Of course, these sorts of things aren’t magically configured in Windows either: you still have to hunt down and install the latest drivers for whatever new hardware you’ve wrestled into the jungle of cables overflowing from your PC.
But the LiveCD experience is obviously intended to be that the system simply boots you straight into the desktop, and Bob’s your uncle. Every time the user must go hunting for something in order to proceed – just to get the basic system up and running – the user experience is tarnished.
An initial "quick setup" stage would make the LiveCD process much smoother.
I’m thinking of a setup screen that lists common tasks, with a big green check-mark next to the items that the system has already magically configured for you.

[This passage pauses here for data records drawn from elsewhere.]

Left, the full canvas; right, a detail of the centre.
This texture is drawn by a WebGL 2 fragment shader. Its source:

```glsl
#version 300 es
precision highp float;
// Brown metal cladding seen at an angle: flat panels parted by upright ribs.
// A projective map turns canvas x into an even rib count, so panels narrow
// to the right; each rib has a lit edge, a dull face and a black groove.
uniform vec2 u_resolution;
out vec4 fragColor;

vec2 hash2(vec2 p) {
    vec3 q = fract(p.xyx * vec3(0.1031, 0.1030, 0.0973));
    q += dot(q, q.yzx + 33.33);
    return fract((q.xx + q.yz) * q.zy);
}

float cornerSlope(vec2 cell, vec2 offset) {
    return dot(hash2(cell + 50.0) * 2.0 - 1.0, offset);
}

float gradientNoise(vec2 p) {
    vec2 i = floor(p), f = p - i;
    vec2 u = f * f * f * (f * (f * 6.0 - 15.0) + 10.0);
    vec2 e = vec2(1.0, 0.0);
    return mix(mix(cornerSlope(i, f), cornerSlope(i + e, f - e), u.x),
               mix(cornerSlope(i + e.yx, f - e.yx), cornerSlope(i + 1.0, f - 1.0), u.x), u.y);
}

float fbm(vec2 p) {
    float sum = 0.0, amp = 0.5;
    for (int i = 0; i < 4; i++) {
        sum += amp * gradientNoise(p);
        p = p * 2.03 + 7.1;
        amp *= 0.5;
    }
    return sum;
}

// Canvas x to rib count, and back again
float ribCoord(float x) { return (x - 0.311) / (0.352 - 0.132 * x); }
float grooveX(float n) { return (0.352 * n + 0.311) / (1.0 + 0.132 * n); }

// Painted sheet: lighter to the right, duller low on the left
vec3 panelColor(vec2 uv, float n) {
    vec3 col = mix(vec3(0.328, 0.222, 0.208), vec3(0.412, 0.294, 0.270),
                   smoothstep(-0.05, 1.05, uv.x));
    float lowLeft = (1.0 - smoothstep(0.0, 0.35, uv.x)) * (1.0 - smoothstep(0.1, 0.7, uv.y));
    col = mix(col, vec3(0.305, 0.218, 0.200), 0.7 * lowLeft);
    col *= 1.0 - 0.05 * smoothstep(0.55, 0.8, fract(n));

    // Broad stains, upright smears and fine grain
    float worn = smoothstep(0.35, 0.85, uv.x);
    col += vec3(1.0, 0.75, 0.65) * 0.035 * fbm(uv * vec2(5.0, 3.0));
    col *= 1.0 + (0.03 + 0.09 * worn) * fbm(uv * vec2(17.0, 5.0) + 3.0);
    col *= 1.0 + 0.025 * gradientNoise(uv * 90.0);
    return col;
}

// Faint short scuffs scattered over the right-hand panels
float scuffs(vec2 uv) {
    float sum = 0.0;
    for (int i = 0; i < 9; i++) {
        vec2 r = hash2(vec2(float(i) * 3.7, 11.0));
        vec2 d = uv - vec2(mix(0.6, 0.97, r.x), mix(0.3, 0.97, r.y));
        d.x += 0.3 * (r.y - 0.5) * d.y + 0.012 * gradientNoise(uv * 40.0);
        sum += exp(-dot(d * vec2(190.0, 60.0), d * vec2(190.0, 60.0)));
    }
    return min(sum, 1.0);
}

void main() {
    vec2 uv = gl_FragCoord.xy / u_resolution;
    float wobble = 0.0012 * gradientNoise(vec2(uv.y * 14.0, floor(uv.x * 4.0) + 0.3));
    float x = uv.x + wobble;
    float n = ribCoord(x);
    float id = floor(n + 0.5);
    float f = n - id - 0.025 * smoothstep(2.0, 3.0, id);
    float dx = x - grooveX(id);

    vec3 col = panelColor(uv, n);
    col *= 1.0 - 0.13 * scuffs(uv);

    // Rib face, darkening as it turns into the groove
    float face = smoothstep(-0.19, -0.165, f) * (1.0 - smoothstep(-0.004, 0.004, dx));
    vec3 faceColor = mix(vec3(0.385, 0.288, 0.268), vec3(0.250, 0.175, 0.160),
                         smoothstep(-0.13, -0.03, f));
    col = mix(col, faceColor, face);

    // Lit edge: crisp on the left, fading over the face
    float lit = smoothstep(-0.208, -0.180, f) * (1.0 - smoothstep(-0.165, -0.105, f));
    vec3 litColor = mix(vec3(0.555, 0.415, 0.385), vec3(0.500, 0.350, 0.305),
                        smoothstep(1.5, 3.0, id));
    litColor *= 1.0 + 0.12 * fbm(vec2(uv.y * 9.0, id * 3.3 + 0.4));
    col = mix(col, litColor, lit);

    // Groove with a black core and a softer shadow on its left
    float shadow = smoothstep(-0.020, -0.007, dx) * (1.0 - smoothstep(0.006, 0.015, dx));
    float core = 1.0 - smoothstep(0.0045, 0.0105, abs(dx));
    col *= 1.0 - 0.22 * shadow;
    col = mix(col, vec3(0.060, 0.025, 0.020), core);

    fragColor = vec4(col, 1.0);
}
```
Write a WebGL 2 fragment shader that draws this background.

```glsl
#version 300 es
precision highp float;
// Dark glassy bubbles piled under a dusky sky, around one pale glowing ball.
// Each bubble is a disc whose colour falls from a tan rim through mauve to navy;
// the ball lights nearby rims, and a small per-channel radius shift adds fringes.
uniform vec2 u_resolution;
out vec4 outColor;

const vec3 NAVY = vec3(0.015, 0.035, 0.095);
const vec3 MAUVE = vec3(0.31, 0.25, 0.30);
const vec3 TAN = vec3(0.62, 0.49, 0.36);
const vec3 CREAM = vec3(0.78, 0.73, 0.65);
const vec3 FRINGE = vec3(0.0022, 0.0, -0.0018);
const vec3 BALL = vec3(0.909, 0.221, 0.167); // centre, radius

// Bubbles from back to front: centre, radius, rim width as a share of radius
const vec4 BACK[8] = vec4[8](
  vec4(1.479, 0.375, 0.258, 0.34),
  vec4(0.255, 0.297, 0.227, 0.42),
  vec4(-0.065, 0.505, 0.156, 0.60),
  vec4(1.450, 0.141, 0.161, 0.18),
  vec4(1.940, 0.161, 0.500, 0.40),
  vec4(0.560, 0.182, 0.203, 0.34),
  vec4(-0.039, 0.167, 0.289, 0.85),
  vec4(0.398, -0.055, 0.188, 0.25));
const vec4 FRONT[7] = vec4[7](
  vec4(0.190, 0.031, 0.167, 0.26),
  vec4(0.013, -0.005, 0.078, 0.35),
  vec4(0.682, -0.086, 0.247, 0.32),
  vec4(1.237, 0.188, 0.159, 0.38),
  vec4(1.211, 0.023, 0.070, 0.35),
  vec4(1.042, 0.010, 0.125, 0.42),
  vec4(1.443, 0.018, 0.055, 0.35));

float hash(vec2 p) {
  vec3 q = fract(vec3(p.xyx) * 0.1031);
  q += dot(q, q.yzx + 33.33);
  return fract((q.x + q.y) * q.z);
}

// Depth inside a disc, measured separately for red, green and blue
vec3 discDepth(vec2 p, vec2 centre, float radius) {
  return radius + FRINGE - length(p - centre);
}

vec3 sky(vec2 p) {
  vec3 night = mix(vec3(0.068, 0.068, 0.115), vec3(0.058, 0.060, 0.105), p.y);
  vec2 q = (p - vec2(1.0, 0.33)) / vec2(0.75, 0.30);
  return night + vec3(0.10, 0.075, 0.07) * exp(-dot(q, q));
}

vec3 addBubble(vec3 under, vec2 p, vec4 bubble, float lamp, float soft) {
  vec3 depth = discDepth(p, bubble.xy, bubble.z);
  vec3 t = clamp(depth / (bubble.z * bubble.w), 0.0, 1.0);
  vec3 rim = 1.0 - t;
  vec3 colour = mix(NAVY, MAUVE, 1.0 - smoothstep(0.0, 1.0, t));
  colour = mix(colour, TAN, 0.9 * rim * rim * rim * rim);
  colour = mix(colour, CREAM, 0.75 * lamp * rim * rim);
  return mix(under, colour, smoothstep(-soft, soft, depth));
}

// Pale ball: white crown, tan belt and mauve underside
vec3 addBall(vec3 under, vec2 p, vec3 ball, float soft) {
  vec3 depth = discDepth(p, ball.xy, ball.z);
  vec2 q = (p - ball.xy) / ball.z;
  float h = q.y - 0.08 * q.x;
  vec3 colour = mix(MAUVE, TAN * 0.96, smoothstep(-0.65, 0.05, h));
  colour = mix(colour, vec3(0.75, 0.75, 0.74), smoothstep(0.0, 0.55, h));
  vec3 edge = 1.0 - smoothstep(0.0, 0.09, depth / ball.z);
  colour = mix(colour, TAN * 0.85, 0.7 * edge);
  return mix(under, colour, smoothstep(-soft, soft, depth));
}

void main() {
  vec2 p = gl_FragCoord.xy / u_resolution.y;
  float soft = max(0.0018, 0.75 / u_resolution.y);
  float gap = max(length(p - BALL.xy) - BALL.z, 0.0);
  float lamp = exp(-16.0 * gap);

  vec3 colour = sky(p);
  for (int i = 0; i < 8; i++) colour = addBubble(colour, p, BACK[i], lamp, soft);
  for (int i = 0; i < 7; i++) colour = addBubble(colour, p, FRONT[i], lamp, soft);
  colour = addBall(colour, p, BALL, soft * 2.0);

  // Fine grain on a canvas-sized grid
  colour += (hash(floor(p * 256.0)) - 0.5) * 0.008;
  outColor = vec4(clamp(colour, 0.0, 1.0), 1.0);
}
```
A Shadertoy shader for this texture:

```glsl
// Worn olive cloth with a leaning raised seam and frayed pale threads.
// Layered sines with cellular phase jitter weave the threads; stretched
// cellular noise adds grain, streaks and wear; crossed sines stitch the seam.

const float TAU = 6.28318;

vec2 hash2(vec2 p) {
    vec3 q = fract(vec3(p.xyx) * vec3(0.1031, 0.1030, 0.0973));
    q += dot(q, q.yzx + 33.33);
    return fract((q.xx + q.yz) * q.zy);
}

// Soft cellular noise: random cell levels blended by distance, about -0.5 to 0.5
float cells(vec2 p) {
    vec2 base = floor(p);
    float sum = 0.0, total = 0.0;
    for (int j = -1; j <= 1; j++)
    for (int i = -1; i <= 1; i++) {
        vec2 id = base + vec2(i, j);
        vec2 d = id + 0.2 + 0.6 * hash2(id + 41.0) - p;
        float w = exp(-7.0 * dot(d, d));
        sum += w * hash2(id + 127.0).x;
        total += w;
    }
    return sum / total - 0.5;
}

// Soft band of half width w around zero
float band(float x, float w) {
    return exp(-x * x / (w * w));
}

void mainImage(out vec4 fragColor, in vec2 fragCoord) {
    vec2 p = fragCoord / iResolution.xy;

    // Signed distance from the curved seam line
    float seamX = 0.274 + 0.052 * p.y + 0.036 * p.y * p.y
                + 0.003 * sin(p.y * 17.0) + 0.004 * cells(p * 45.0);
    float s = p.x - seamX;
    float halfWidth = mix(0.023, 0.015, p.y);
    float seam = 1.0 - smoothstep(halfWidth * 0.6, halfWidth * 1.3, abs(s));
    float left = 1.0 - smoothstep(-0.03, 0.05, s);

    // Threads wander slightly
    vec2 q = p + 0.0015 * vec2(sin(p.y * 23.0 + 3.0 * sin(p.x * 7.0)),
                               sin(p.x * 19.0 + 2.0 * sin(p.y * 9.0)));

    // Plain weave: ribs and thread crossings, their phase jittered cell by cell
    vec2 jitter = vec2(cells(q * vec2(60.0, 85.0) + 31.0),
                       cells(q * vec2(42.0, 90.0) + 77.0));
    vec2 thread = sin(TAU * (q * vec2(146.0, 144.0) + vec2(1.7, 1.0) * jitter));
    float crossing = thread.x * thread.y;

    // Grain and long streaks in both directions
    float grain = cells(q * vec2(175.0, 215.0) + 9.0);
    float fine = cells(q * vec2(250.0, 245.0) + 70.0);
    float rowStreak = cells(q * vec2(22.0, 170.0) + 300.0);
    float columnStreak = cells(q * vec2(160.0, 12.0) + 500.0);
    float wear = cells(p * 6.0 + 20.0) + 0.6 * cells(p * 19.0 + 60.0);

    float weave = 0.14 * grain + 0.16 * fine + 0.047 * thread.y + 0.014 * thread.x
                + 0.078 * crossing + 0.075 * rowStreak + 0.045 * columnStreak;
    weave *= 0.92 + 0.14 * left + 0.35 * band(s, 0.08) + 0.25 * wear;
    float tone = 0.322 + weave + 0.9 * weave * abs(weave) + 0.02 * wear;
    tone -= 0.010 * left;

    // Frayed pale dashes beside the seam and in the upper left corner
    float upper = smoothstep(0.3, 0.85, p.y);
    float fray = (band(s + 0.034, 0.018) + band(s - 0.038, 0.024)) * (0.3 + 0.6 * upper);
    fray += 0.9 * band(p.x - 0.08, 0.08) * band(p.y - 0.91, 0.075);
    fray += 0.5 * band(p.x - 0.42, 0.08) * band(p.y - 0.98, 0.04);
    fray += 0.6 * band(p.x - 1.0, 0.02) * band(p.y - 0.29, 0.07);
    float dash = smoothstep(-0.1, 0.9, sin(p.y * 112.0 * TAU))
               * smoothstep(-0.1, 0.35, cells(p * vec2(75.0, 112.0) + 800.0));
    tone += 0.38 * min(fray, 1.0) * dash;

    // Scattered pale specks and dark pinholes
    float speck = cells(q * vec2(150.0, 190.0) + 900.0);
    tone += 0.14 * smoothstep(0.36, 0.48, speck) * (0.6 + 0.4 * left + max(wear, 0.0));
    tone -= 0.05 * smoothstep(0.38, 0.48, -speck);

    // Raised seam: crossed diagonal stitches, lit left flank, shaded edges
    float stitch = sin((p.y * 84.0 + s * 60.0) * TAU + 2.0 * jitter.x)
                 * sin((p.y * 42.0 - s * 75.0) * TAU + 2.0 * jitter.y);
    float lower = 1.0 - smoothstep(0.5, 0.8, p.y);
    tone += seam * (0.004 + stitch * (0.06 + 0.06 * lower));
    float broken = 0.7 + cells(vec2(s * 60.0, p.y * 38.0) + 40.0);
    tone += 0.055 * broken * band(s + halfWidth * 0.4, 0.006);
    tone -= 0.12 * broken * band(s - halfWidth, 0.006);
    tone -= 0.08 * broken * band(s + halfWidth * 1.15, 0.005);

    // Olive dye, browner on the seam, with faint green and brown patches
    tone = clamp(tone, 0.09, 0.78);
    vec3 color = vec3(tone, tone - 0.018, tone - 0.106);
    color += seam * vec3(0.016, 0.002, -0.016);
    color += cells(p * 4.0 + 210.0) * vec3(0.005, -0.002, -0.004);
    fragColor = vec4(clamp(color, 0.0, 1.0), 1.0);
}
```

Simpler things also could potentially cause problems for newcomers. For example, if you browse the filesystem, you have to hunt down the C: drive. You’d have to be a prior Linux user to know that you should be looking for /dev/hda1. So when you’re looking through the file browser, the hard disk "mount" should be clearly marked, singled out from the proliferation of files and gizmos that drown it out in a sea of similar icons.
Trying to modify a file (e.g. load a Word document into OpenOffice then edit it) produces an error unheard-of to most home Windows users: insufficient rights. Given that the system is intended to be used as a view into a pre-existing Windows system, there should be a little more "Windows awareness" there: for example, an initial login which checks your current Windows user account and grants you a similar set of Linux permissions. This would ease the transition much more than simply telling the user "You’re not allowed" – especially when they normally boot into Windows and get no such issues.
Note, I’m not suggesting that the system automatically grants the user root/admin privileges; but at a minimum, users should be allowed to edit the documents that they’re normally allowed to edit when they login to the same machine as a Windows user. (In fact the previous version, Ubuntu 5.10 (the Breezy Badger), allowed the user to do anything, including format the hard drive; so it’s possible that 6.06 has, in true reactionary style, gone to the other extreme and completely locked down system access).
Other settings could also be gleaned from the Windows installation on startup, e.g. locale and keyboard setup (I had to dig around a little bit to tell the system that my keyboard is en-GB – not at all difficult, but an extra step nonetheless).
Having said all that, I really like Ubuntu; it’s slick, and easy to figure out. I’m sufficiently hooked to go back for more. The LiveCD was impressive enough that I’ll now use the bundled Espresso to create a more permanent installation – which is probably the main intention of the LiveCD version anyway (i.e. to hook users into committing to something more permanent).
But it does worry me that many potential users will be put off because the initial user experience doesn’t quite go the extra mile (at least not yet).